(K. Brent Tomer),
IT WAS a sweltering evening in Charleston, South Carolina, but snow was falling inside the Gaillard Centre. The performance of “Eugene Onegin” on May 26th transported its audience to an estate in tsarist Russia and then, in the final act of Tchaikovsky’s opera, to St Petersburg. Consider the venue and the setting closely, though, and the mental journey becomes shorter than the weather made it seem.

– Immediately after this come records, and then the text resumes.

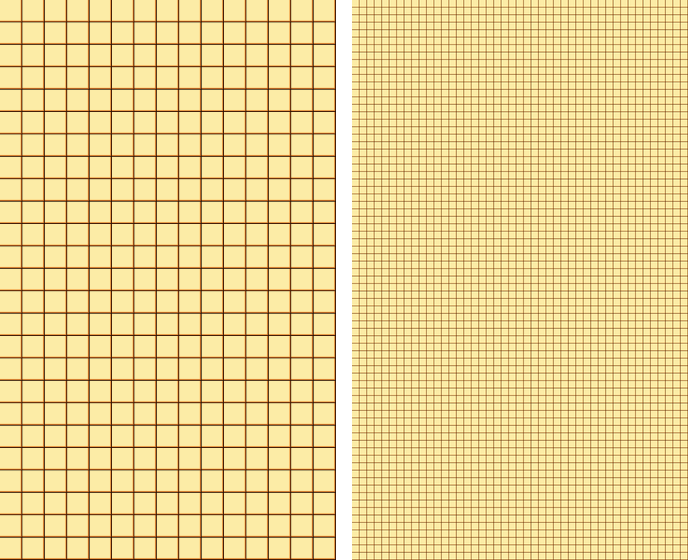
Left, the tile; right, the same tile 3 across and 3 down.
A WebGL 1 fragment shader for this pattern:

```glsl
precision highp float;
// Cream tile grid with thin dark lines and a warm orange bevel on the right and lower edges.

uniform vec2 u_resolution;

#define REPEATS vec2(15.0, 25.0)
#define CREAM vec3(0.99, 0.925, 0.65)
#define AMBER vec3(1.00, 0.74, 0.36)
#define ORANGE vec3(0.82, 0.42, 0.12)
#define BROWN vec3(0.45, 0.17, 0.02)
#define LINE_DARK vec3(0.06, 0.045, 0.03)
#define LINE_WIDTH 0.014
#define BEVEL_WIDTH 0.095
#define SAMPLES 6

// Colour ramp inward from the line: dark, brown, orange, amber, cream
vec3 bevelRamp(float dist) {
  float t = clamp((dist - LINE_WIDTH) / (BEVEL_WIDTH - LINE_WIDTH), 0.0, 1.0);
  vec3 color = mix(LINE_DARK, BROWN, smoothstep(0.0, 0.22, t));
  color = mix(color, ORANGE, smoothstep(0.22, 0.48, t));
  color = mix(color, AMBER, smoothstep(0.48, 0.75, t));
  return mix(color, CREAM, smoothstep(0.75, 1.0, t));
}

// Each tile carries its line along the right and lower edges
vec3 tileColor(vec2 uv) {
  vec2 cell = fract(uv * REPEATS);
  return bevelRamp(min(1.0 - cell.x, cell.y));
}

void main() {
  // Average a grid of samples across the pixel to smooth the edges
  vec3 sum = vec3(0.0);
  for (int j = 0; j < SAMPLES; j++) {
    for (int i = 0; i < SAMPLES; i++) {
      vec2 offset = (vec2(float(i), float(j)) + 0.5) / float(SAMPLES) - 0.5;
      sum += tileColor((gl_FragCoord.xy + offset) / u_resolution);
    }
  }
  gl_FragColor = vec4(sum / float(SAMPLES * SAMPLES), 1.0);
}
```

“Onegin”, directed by Chen Shi-Zheng, was the opening showpiece of the Spoleto Festival USA: an annual arts extravaganza, featuring top-notch music and theatre, which this year runs until June 11th. Like St Petersburg, Charleston, the festival’s base, was once home to a storied aristocracy, members of which flocked to the city from their estates for grand balls. In both, the opulent lifestyles were supported by the backbreaking labour of others, serfs in Russia (until 1861), slaves in the American South. Mythologies have evolved around both of these compromised leisure classes, involving pageantry and elegance, gallantry and, as…Continue reading